These red oak stools were inspired by the Tage Frid 3-legged stool. We needed them taller, with wider seats (the wife’s preference, doncha’ know), and no back. I had to learn several new techniques to make the stools; e.g., drilling compound-angle holes for the leg tenons (required a 2-way jig since the table on my drill press doesn’t tilt), cutting circular tenons, using a spokeshave, curving the seat (uniformly between the two stools) without a 12-inch high bandsaw.
I saw the Frid stools at wooditis.com and emailed Jamie about them. She suggested that I build a prototype (which I did) prior to making mistakes on the wood (oak), and she talked (via email) me through the various processes. Once the prototype was finished it was obvious that I needed to modify the design as shown in the photos. The entire project extended over several months (probably 16-17 hours in all) from first cut to final finish (satin poly), including the prototype, which took most of the time). I’m thrilled with the end-result.
Interestingly, folks are at first timid about sitting on a tall three-legged stool with skinny legs, but once they’re on, they don’t want to get off. My wife is now lobbying for another set…
Get woodworking tips, expert advice and special offers in your inbox
Become a member today
Get instant access to all FineWoodworking.com content.
Subscribe to Fine Woodworking
Save up to 56%
I just found your stools and love them. I am working with a lot of bitterbrush, juniper and mt. mahogany limbs that are not straight and am trying to come up with a way to use the pieces I have to make short 12"-14" high 3-legged stools but, am wondering about the angle to drill my holes for the tenons. any suggestions?? this is my first time making stools and I have limited tools to work with.
could use some simple suggestions if you have time, thanks
Not bad for a few months work! I like 'em ... a lot. I too would be interested in plans and a few tips so I could shorten up the production time a bit.

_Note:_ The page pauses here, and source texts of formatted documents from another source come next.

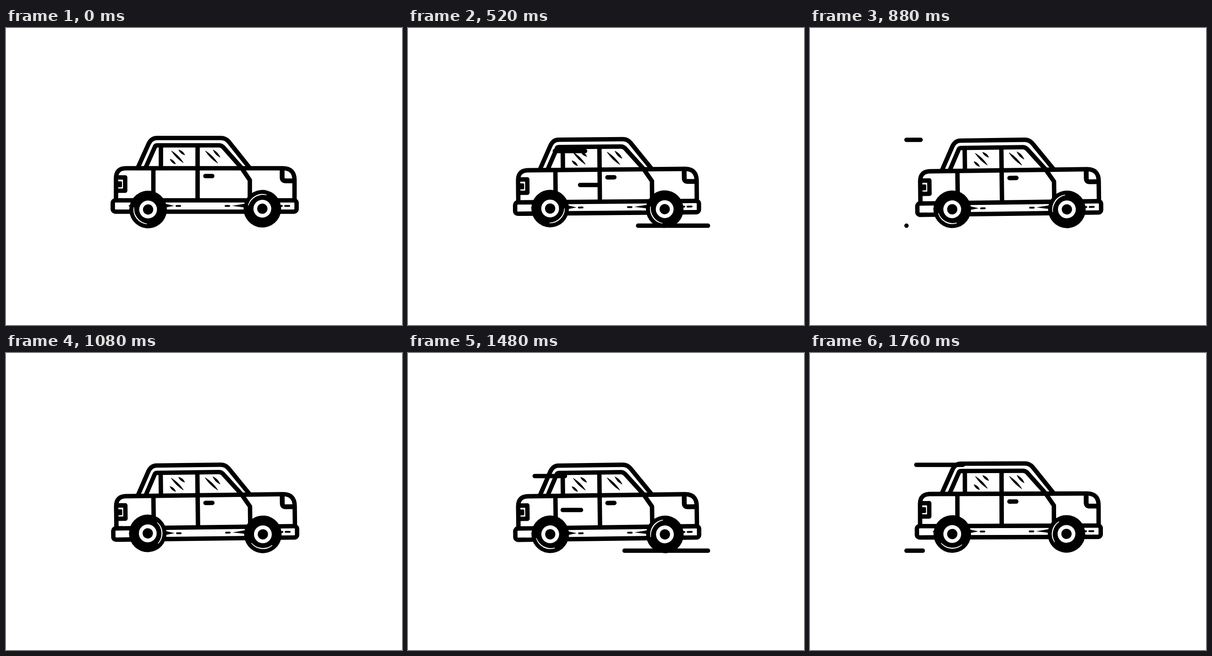
Write an HTML page that moves like this. It is 864 px wide and 648 px high and loops after 1800 ms.

```html
<!DOCTYPE html>
<html lang="en">
<head>
<meta charset="utf-8">
<title>Driving car</title>
<style>
  html, body { margin: 0; width: 100%; height: 100%; overflow: hidden; background: #fff; }
  svg { display: block; width: 100vw; height: 100vh; }
  .line { fill: none; stroke: #000; stroke-width: 9.6; stroke-linejoin: round; }
  .round { stroke-linecap: round; }
  .dash { stroke-width: 4; }
</style>
</head>
<body>
<svg viewBox="0 0 864 648">
  <defs>
    <g id="wheel">
      <circle r="41"/>
      <circle r="15.3" fill="none" stroke="#fff" stroke-width="8.2"/>
    </g>
    <path id="shine" d="M22-22.5A31.5 31.5 0 0 1 22 22.5A34 34 0 0 0 22-22.5Z"
      fill="#fff" stroke="#fff" stroke-width="1.4" stroke-linejoin="round"/>
  </defs>

  <g id="body">
    <g class="line">
      <path d="M288 304L311 253Q317 240 329 240H469Q479 240 486 248L531.5 305"/>
      <path d="M305 304L325 259Q326 256 330 256H465Q470 256 474 260L513 304L532 332V375"/>
      <path d="M338 256V304M418 256V376M321.5 305V360"/>
      <path d="M240 376V328Q240 306 262 306H604Q629.5 306 629.5 332V376"/>
      <path d="M602.5 306V326Q602.5 333.5 610 333.5H629" stroke-width="10.5"/>
      <path d="M240 326H260V355H240"/>
      <path class="round" d="M435 323H450"/>
      <rect x="233" y="376" width="401" height="24.7" rx="6" fill="#fff"/>
    </g>
    <rect x="240" y="334.5" width="13" height="13" rx="2"/>
    <g id="glare"></g>
    <path d="M346 383L367 388L346 392ZM524 383L493 388L524 392ZM272 385L267 388L272 391Z"/>
    <path class="line round dash" d="M372 388.3H380M479 388.3H487M600 388.3H602M609 388.3H618"/>
  </g>

  <g id="rear"><use href="#wheel"/><use href="#shine"/></g>
  <g id="front"><use href="#wheel"/><use href="#shine"/></g>
  <g id="wind" class="line round"></g>
</svg>
<script>
const $ = id => document.getElementById(id);
const LOOP = 1800, CYCLE = 600, STEP = 40;
const RIGHT = 654.5, LEFT = 210.5;
const RUNS = [0, 940];

// Speed lines: height, start, travel time, delay of the tail
const LINES = [
  { y: 244, start: 545, dur: 289, lag: 66 },
  { y: 268.5, start: 368, dur: 202, lag: 30 },
  { y: 342.5, start: 373, dur: 234, lag: 21 },
  { y: 431.3, start: 417, dur: 300, lag: 127 }
];

const leaf = (x1, y1, x2, y2) => {
  const mx = (x1 + x2) / 2, my = (y1 + y2) / 2, w = 3;
  return `M${x1} ${y1}Q${mx + w} ${my - w} ${x2} ${y2}Q${mx - w} ${my + w} ${x1} ${y1}Z`;
};
$('glare').innerHTML = `<path stroke="#000" stroke-width="1" stroke-linejoin="round" d="${[
  [361, 268, 387, 294], [377, 266, 390, 277], [358, 286, 370, 297],
  [435, 268, 462, 295], [452, 266, 467, 282]
].map(p => leaf(...p)).join('')}"/>`;

const clamp = v => Math.min(1, Math.max(0, v));
const ease = v => (1 - Math.cos(Math.PI * clamp(v))) / 2;

function windPath(t) {
  let d = '';
  for (const run of RUNS) for (const { y, start, dur, lag } of LINES) {
    const age = t - run - start;
    if (age <= 0 || age > dur + lag + 45) continue;
    const at = ms => RIGHT + (LEFT - RIGHT) * clamp(ms / dur);
    d += `M${at(age)} ${y}L${at(age - lag) + 0.01} ${y}`;
  }
  return d;
}

function place(id, x, y, turn) {
  $(id).setAttribute('transform', `translate(${x} ${y}) rotate(${turn})`);
}

function draw(now) {
  const t = Math.floor(now % LOOP / STEP) * STEP;
  const p = t % CYCLE;
  // The tail sinks, stays low, then springs back
  const sink = ease((p - 30) / 200) * (1 - ease((p - 460) / 150));
  const turn = p / CYCLE * 720;
  const a = (turn + 50) * Math.PI / 180;

  $('body').setAttribute('transform',
    `translate(0 ${4.4 * sink}) rotate(${-0.75 * sink} 432 300)`);
  place('rear', 309.4 + Math.cos(a), 394.9 + 1.4 * Math.sin(a), turn + 142);
  place('front', 559.3 + 1.2 * sink, 394.3 + 1.4 * sink, turn + 240);
  $('wind').innerHTML = `<path d="${windPath(t)}"/>`;
}

const begin = performance.now();
(function tick() {
  draw(performance.now() - begin);
  requestAnimationFrame(tick);
})();
</script>
</body>
</html>
```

a set of plans would nice,because you did a # 1 job, very well received by a few of woodworking hangouts....
Thanks. What would you like to know in the way of "more infor?"
dude these are sick,in a good way, more infor please

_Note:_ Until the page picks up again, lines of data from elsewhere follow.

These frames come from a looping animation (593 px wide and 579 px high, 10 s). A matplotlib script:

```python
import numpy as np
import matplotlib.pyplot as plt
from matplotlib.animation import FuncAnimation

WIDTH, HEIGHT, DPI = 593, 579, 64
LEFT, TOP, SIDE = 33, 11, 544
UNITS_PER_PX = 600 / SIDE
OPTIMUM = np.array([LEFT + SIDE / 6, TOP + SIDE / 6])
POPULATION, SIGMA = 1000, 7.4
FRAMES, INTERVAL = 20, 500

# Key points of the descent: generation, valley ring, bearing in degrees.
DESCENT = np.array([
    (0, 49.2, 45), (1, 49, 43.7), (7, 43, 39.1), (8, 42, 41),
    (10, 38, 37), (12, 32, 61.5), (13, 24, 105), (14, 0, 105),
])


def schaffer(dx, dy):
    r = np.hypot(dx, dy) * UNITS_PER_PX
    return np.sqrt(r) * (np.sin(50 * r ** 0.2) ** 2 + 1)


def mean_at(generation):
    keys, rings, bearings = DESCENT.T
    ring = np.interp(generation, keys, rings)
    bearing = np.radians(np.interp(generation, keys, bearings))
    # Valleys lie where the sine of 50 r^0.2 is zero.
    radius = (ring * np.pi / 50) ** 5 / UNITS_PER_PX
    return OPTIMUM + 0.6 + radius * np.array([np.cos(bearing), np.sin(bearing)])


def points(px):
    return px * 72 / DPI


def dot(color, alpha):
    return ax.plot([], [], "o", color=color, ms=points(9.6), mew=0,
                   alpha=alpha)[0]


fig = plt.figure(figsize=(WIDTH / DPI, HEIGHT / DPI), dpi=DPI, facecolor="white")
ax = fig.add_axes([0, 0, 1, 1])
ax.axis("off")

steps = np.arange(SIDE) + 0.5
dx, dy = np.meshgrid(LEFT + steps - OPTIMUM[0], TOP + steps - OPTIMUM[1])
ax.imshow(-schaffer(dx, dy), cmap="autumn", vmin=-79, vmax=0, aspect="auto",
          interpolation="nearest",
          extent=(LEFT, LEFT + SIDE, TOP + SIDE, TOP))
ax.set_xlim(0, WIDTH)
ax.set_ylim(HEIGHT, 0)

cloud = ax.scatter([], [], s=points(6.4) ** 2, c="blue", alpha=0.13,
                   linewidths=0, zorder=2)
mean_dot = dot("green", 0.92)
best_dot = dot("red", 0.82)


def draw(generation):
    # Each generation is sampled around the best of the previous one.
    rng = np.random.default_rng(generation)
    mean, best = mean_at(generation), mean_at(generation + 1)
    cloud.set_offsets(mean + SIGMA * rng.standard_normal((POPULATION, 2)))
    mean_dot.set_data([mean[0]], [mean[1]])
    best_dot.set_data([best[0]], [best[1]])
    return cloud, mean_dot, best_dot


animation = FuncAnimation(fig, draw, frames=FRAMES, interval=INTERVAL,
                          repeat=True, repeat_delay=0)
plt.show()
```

How a chunk of red oak forced me to rethink the details of a cabinet
Fast, fun approach to making a comfortable, casual seat
Given the choice between a fixed-base router and a plunge model, Jeff Miller will take the plunge router every time. Because it can plunge in and out of the work,…

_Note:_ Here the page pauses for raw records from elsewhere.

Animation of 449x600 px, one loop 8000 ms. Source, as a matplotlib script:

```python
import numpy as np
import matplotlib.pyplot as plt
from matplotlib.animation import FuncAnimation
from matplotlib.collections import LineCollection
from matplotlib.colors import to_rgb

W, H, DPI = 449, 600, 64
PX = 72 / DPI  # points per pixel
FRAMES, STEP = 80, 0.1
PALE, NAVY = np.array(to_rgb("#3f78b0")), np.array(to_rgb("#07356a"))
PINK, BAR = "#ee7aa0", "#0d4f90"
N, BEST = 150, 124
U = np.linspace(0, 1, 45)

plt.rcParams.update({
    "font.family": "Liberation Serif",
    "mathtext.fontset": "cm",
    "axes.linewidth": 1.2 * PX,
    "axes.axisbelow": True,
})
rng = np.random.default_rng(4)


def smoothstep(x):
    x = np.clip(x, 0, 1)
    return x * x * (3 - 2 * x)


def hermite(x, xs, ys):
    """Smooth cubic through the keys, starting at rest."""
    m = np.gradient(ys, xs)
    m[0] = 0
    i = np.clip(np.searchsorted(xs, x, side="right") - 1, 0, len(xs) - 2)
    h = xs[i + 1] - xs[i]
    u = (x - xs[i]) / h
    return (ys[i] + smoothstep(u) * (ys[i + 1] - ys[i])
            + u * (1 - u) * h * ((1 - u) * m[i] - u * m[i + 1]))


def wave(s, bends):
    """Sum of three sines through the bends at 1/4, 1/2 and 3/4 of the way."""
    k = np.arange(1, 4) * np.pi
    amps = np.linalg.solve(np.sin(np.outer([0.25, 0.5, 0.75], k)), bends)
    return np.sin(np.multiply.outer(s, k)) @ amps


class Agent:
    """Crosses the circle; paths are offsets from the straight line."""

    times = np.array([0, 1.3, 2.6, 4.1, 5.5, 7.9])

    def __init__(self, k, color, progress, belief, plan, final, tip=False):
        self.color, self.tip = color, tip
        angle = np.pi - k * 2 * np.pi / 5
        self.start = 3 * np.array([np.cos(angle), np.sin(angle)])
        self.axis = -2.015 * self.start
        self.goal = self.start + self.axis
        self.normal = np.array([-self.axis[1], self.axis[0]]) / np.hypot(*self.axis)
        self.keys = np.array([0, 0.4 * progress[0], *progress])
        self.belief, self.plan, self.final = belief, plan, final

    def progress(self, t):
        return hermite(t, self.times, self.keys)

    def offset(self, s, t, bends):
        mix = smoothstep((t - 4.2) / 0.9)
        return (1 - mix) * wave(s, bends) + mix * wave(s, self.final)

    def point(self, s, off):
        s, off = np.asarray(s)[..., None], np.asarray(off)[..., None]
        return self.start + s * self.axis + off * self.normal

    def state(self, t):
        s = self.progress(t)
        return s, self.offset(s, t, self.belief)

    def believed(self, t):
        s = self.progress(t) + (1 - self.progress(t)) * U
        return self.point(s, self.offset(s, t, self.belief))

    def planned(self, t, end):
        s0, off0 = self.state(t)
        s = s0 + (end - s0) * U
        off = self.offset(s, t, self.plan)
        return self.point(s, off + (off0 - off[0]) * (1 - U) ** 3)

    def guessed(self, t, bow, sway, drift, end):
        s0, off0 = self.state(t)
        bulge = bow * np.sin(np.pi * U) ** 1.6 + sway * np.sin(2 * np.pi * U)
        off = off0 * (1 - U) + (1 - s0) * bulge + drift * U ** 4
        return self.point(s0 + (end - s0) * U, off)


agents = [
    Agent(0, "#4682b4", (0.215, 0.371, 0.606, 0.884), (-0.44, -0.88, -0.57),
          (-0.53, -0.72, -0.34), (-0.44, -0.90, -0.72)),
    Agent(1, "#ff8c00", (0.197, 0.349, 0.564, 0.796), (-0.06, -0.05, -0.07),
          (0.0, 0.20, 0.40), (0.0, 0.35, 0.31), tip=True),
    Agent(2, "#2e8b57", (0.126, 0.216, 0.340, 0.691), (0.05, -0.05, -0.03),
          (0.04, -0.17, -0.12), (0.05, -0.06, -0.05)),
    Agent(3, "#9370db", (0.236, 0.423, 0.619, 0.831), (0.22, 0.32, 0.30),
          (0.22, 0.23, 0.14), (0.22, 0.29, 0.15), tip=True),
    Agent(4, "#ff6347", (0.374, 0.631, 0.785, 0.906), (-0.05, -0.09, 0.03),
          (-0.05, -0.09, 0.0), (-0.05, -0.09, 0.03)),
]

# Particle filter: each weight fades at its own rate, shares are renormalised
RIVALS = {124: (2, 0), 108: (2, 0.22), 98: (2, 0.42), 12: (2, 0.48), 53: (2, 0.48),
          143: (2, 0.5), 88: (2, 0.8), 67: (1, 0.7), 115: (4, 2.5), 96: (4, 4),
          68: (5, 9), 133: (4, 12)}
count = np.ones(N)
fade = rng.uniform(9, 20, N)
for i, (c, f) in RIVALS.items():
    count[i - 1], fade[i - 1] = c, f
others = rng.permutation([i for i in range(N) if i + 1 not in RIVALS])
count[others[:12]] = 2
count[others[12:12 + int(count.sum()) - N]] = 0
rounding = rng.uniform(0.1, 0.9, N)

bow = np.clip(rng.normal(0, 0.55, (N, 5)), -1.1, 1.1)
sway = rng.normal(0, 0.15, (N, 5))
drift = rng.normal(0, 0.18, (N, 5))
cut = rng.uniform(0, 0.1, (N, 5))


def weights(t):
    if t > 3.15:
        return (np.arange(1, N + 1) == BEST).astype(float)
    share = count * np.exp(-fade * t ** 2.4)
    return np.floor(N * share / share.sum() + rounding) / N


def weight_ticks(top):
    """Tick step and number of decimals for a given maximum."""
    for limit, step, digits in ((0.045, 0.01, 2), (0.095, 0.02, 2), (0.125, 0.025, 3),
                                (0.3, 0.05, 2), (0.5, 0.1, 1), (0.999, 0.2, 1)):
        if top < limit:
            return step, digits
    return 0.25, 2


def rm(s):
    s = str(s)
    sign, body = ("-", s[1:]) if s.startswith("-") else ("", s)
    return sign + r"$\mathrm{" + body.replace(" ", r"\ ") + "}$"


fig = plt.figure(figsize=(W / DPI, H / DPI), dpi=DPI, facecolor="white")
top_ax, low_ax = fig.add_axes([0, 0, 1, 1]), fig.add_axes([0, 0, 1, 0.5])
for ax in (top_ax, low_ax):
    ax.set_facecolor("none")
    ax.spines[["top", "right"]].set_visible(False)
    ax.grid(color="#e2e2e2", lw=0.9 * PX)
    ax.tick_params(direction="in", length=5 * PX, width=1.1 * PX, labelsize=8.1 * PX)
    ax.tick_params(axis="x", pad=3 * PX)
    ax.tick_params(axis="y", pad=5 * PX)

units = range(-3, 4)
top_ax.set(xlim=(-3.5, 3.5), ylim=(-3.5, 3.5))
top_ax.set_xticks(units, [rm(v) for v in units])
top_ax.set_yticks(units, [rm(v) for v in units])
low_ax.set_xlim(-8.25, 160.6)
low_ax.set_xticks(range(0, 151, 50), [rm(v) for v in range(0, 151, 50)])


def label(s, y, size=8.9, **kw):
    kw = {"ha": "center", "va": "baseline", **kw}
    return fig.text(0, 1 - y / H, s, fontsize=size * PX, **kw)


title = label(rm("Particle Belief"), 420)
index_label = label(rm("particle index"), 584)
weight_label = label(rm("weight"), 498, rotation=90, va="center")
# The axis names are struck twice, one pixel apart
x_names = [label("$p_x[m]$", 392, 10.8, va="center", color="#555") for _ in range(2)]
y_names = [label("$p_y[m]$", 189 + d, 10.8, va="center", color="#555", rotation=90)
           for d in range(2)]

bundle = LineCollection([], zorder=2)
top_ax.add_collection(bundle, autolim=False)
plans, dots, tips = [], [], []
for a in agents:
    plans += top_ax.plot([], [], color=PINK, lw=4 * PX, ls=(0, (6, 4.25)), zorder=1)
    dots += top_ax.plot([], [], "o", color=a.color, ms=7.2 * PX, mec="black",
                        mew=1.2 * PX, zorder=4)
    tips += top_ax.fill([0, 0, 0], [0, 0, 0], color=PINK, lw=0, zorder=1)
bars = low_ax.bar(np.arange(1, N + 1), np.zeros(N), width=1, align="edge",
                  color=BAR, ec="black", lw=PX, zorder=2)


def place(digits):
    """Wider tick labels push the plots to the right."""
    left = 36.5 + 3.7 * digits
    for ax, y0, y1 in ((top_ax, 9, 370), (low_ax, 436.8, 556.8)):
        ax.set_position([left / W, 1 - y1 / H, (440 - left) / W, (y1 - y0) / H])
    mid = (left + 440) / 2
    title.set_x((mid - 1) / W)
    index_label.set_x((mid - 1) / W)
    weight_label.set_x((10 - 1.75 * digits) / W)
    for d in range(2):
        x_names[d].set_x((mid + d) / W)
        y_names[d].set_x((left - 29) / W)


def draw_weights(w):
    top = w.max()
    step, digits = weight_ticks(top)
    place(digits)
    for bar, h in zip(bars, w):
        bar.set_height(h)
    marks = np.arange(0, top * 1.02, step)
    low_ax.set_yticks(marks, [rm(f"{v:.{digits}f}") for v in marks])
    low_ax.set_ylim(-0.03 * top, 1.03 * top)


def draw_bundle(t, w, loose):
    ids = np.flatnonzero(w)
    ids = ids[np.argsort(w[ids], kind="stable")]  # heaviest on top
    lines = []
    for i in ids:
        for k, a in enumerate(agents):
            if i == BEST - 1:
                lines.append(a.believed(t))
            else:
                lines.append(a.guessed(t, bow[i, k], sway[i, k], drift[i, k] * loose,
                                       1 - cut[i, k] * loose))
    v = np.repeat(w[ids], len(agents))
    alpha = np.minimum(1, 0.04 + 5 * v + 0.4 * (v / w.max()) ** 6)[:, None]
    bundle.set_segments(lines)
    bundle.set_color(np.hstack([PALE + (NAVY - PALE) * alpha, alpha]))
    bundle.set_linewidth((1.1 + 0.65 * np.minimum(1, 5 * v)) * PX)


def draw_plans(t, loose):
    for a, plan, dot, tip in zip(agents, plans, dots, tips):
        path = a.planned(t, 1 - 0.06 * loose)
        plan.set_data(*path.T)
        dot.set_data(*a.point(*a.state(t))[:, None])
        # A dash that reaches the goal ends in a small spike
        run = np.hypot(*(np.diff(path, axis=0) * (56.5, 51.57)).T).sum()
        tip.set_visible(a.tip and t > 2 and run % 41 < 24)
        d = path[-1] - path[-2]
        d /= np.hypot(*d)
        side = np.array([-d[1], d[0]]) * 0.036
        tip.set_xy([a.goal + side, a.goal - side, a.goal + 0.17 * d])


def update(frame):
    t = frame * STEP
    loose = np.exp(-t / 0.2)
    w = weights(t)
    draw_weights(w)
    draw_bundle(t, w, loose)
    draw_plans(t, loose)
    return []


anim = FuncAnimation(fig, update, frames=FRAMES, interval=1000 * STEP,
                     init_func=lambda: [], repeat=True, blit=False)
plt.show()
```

Eliminate tearout, banish snipe, and get smooth results every time
Take a look at the painstaking process that goes into turning one of Pascal Oudet’s wafer-thin disks--from flattening, to turning, to sandblasting.
Give your joinery skills a workout
Become a member today and get instant access to all FineWoodworking.com content!
Plus tips, advice, and special offers from Fine Woodworking.
In-depth online classes from the experts at Fine Woodworking.
Enter now for your chance to win a Lee Valley block plane valued at $160.
© 2016 The Taunton Press, Inc. All rights reserved.
Become a member and get instant access to thousands of videos, how-tos, tool reviews, and design features.
Start your subscription today and save up to 56%